Data_Sheet_1_Using a Robot to Treat Non-specific Low Back Pain: Results From a Two-Arm, Single-Blinded, Randomized Controlled Trial.docx

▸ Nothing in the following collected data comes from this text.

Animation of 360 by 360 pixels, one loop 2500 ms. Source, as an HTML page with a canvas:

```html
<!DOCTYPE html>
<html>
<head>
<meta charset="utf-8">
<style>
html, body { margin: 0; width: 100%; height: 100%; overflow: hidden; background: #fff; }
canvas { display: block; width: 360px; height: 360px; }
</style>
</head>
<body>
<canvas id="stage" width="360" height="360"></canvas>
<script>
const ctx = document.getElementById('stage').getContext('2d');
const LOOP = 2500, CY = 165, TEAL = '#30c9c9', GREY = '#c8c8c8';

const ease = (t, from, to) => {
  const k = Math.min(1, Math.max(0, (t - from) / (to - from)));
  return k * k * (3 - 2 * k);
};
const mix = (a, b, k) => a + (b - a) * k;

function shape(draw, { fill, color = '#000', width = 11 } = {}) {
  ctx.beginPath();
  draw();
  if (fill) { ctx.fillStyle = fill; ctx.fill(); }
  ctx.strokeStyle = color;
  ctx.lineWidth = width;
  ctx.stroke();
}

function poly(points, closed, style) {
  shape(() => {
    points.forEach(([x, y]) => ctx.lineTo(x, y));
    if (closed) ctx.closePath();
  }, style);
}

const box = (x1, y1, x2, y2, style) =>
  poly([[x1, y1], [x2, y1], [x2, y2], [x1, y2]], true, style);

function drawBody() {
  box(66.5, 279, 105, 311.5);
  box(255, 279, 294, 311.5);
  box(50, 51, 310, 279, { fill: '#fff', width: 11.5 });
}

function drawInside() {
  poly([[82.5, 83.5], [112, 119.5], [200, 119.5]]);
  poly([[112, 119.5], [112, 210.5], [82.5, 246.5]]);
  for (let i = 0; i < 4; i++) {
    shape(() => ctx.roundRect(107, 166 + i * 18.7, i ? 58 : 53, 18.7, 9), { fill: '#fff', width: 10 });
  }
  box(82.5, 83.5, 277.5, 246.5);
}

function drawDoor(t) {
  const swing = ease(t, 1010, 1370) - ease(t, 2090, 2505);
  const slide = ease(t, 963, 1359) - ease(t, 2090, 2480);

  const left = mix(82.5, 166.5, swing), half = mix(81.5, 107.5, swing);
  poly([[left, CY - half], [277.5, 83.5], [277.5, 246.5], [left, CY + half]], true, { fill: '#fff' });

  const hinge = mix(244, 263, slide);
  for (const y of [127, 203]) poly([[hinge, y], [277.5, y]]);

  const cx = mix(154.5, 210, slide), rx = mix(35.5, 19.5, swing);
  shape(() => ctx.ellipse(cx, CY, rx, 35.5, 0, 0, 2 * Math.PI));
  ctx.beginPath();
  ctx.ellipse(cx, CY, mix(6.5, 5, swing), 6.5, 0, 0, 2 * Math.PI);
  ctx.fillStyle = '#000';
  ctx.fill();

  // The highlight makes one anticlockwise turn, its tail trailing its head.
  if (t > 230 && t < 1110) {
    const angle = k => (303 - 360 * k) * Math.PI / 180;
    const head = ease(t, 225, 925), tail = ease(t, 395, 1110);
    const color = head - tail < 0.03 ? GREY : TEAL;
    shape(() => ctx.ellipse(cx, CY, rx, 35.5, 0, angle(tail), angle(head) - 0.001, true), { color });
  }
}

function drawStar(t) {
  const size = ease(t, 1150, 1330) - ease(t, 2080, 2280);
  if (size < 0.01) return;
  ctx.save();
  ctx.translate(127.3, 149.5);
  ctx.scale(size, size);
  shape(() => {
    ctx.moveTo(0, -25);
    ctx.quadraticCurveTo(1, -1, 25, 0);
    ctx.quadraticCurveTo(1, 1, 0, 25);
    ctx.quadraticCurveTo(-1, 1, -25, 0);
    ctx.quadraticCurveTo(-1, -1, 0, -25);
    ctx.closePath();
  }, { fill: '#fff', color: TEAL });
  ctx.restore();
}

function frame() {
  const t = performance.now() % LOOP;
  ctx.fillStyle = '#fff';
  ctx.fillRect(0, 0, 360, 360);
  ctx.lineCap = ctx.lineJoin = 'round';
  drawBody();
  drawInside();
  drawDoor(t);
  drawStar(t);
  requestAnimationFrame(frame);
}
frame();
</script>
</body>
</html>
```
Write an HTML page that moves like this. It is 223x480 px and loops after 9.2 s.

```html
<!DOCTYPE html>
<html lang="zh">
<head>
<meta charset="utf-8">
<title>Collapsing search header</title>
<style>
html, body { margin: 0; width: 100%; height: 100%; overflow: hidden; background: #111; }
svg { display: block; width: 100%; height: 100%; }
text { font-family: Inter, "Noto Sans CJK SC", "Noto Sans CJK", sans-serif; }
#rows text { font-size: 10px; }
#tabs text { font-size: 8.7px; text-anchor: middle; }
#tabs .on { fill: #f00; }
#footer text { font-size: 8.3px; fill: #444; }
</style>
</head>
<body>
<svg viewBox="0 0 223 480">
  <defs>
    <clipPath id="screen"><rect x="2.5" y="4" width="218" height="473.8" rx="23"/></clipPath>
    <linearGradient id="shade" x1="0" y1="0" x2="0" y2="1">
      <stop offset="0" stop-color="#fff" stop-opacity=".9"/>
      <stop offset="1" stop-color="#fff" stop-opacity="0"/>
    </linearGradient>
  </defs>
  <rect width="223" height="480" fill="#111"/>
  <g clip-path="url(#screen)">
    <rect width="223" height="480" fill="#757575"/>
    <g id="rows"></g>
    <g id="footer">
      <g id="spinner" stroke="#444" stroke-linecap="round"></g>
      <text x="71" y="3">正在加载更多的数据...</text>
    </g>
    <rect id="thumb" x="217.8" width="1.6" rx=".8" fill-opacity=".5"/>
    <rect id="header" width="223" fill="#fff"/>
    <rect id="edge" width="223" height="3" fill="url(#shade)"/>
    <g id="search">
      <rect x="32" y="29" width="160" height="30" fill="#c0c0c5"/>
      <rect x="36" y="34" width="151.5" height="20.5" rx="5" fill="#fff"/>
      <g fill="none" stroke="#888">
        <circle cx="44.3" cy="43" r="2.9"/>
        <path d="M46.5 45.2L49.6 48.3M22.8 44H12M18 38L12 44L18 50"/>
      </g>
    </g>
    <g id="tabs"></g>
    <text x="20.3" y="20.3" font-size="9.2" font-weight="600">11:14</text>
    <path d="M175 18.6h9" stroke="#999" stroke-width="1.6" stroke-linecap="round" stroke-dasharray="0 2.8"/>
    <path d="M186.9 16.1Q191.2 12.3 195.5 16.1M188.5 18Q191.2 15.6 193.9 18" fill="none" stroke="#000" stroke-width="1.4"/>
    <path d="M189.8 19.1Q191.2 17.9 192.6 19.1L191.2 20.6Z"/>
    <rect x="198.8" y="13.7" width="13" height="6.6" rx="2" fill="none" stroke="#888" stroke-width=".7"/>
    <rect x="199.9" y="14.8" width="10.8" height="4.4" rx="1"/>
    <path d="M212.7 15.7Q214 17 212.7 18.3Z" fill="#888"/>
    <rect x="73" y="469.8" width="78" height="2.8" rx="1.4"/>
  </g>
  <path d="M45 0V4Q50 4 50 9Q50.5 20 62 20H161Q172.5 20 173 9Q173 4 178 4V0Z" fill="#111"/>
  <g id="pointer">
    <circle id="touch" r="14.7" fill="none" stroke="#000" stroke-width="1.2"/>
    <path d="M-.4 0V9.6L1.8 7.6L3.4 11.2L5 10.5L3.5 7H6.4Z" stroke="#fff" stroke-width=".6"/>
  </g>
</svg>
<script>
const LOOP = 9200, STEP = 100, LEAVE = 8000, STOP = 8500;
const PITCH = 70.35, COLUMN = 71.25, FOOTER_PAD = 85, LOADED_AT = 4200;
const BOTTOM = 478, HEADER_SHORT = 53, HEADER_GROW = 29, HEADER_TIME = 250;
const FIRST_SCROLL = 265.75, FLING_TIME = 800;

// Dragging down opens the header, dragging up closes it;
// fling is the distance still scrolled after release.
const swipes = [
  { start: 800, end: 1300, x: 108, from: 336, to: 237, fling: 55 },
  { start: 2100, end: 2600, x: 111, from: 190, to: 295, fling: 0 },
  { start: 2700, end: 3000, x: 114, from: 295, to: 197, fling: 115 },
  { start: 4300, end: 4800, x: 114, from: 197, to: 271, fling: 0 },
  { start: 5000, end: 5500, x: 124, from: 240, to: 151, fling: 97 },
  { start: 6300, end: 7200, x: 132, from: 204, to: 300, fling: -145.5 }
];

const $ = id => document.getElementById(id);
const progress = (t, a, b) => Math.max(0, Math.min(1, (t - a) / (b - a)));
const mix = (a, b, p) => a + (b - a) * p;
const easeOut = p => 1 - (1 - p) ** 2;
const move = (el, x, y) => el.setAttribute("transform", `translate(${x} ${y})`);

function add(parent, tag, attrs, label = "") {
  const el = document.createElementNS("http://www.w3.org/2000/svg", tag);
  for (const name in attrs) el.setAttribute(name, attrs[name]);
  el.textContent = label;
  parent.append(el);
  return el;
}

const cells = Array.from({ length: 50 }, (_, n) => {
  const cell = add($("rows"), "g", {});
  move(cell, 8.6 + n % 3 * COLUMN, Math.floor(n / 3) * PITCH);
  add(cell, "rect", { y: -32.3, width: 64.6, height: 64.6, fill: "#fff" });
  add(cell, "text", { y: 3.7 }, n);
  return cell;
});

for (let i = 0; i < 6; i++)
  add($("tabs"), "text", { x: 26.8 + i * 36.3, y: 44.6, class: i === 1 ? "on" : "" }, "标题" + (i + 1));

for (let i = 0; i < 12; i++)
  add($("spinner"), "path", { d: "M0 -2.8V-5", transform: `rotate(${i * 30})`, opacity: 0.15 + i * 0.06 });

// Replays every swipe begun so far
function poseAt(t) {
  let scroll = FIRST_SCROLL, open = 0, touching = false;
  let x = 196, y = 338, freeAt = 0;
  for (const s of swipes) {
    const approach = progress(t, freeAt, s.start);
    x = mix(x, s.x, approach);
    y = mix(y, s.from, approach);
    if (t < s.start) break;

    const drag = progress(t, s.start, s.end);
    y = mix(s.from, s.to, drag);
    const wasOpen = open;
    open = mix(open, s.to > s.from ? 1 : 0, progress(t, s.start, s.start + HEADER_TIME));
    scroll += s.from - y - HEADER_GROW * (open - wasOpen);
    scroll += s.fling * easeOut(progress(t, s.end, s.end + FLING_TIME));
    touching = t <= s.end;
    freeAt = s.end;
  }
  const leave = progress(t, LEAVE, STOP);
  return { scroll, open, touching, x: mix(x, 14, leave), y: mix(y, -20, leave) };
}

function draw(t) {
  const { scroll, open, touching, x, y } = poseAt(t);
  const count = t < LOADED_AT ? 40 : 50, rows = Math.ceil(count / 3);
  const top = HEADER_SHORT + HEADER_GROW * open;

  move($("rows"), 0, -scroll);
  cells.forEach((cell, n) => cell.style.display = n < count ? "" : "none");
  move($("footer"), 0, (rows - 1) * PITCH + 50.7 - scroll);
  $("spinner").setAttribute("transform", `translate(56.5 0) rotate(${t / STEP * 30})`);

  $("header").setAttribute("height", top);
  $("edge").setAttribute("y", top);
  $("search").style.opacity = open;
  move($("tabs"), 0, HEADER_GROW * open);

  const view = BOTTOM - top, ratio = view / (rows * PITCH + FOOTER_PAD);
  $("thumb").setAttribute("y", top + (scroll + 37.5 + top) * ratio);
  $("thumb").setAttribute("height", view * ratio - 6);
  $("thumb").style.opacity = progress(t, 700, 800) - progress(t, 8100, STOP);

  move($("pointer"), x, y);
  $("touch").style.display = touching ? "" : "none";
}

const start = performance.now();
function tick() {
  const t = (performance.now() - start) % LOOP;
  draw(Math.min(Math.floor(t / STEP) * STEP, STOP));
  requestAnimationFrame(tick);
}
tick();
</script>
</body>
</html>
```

Non-specific low back pain (NSLBP) affects many people and represents a high cost for health care. Manual pressure release of myofascial trigger points is used to treat NSLBP and is very effective but difficult to standardize since it is provided by different therapists, which also suffer musculoskeletal complications from this highly repetitive activity. A robot designed for this purpose may help in reducing these problems. Here, we present data from a two-arm, single-blinded, randomized controlled clinical trial evaluating the efficiency of a therapeutic massage robot (ADAMO) in reducing NSLBP (clinicaltrials.gov, registration number: NCT04882748). Forty-four patients were randomly distributed into the two arms of the study (robot vs. control). A physician filled the Oswestry disability index (ODI) before starting the treatment and at the end of it, in a blind fashion. In addition, patients filled a visual analogue scale (VAS) after each of the 10 treatment sessions. The ODI and the VAS were analyzed as the primary and secondary outcome measures. Both treatments (robot and control) resulted in a significantly lower ODI (p < 0.05). On the other hand, robot-treated patients significantly reduced their VAS levels (p = 0.0001) whereas control treatment did not reach statistical significance. Patients of both sexes obtained similar benefits from either treatment. Overweight patients (body mass index ≥ 25kg/m2) in the robot arm benefited more from the treatment (p = 0.008) than patients with normal weight. In conclusion, the ADAMO robot is, at least, as efficient as regular treatment in reducing low back pain, and may be more beneficial for specific patients, such as those with excessive weight.